"align" is the word to look for; copy each line of the listing where it occurs.

:::

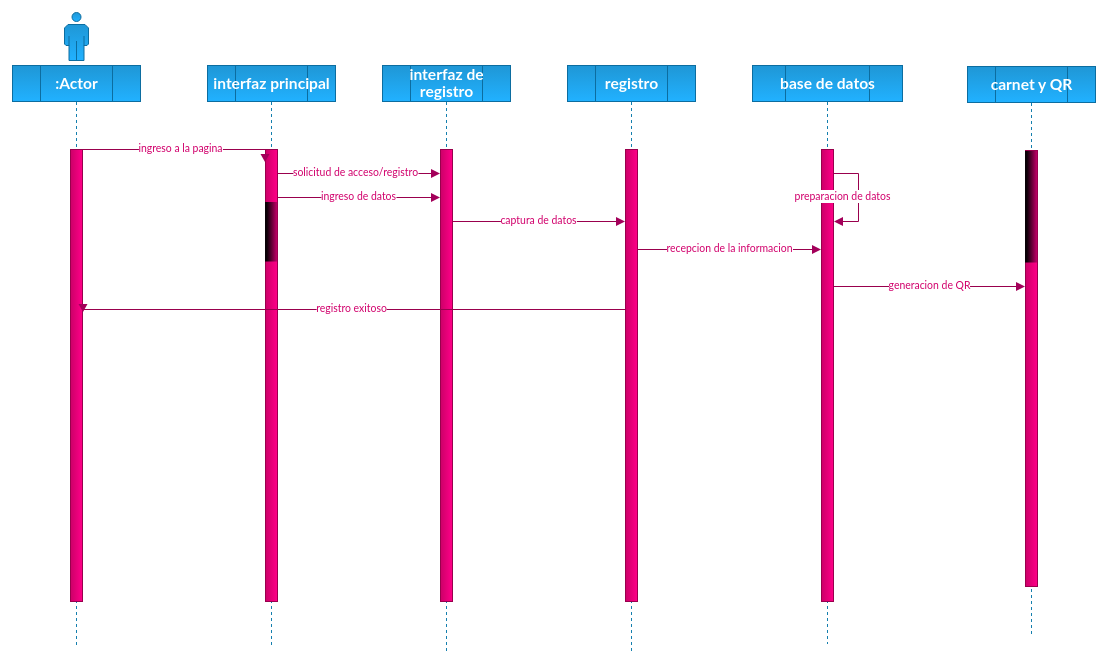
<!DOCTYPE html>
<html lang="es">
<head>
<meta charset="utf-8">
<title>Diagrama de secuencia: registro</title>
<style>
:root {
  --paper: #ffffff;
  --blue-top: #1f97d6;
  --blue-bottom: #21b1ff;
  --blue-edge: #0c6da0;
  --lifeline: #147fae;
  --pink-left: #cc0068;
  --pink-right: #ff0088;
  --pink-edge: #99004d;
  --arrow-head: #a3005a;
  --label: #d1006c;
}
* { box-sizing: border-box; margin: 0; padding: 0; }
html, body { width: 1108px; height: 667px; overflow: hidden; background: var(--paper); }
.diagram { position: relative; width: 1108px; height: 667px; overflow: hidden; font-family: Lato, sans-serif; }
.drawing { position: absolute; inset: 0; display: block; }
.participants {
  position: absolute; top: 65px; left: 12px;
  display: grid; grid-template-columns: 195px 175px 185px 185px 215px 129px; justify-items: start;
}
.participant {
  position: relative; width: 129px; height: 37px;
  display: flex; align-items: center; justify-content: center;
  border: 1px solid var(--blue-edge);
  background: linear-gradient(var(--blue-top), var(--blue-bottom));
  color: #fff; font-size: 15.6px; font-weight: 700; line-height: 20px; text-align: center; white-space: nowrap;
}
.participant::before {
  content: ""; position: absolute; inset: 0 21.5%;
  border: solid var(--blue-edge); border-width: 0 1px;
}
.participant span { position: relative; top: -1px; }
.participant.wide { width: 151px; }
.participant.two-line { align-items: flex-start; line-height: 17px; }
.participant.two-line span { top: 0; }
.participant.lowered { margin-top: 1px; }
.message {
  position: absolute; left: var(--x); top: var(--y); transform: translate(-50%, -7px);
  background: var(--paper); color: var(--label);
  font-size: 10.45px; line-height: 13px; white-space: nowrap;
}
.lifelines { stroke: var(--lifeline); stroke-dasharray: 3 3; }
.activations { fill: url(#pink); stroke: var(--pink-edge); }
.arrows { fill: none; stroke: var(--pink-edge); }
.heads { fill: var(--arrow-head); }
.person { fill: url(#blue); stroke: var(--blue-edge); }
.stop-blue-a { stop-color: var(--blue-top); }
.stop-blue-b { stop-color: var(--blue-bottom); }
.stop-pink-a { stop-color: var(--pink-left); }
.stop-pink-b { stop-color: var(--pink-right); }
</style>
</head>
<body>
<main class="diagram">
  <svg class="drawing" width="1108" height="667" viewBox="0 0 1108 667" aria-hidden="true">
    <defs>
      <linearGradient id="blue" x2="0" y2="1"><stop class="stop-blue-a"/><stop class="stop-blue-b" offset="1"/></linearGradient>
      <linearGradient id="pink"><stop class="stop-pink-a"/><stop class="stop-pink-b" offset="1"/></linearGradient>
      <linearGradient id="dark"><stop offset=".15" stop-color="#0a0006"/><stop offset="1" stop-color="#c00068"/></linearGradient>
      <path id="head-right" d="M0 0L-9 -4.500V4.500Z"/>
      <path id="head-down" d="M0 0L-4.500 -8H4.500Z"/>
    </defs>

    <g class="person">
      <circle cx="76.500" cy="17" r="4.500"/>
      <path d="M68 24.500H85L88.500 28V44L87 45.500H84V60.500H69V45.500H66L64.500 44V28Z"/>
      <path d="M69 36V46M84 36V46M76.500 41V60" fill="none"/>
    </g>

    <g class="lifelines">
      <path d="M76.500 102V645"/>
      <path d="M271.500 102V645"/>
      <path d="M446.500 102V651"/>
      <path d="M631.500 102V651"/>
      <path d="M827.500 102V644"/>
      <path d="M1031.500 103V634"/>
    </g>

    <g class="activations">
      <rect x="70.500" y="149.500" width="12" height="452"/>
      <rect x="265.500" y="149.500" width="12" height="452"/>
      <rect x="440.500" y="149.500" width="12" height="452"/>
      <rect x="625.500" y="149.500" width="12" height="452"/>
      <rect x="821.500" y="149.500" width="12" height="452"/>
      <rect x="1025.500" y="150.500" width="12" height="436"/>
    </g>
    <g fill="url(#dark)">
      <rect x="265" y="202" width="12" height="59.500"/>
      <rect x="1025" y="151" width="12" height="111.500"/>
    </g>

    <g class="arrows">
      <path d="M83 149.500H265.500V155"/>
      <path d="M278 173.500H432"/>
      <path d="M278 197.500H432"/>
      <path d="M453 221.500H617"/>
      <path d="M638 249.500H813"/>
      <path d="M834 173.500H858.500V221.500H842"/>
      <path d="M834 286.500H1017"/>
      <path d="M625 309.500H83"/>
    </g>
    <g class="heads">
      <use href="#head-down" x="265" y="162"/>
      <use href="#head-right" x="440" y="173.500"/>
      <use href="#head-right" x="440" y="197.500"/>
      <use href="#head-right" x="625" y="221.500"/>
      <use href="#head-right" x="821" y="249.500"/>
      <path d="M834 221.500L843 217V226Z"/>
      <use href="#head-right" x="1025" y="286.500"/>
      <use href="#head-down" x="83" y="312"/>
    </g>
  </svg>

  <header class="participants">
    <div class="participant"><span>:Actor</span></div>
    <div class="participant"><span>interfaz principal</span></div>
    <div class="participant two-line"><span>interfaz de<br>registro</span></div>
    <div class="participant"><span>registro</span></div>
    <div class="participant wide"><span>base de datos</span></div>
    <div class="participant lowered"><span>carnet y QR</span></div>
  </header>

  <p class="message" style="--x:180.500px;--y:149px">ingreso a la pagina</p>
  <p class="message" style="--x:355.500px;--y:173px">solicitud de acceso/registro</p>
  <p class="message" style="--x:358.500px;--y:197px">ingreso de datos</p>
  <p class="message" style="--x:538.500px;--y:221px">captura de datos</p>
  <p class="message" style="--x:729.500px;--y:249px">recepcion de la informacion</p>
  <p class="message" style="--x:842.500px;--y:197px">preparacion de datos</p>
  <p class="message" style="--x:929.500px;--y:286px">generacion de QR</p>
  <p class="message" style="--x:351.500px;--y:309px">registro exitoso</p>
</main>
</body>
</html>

:::

# [Your solution]
  display: flex; align-items: center; justify-content: center;
  color: #fff; font-size: 15.6px; font-weight: 700; line-height: 20px; text-align: center; white-space: nowrap;
.participant.two-line { align-items: flex-start; line-height: 17px; }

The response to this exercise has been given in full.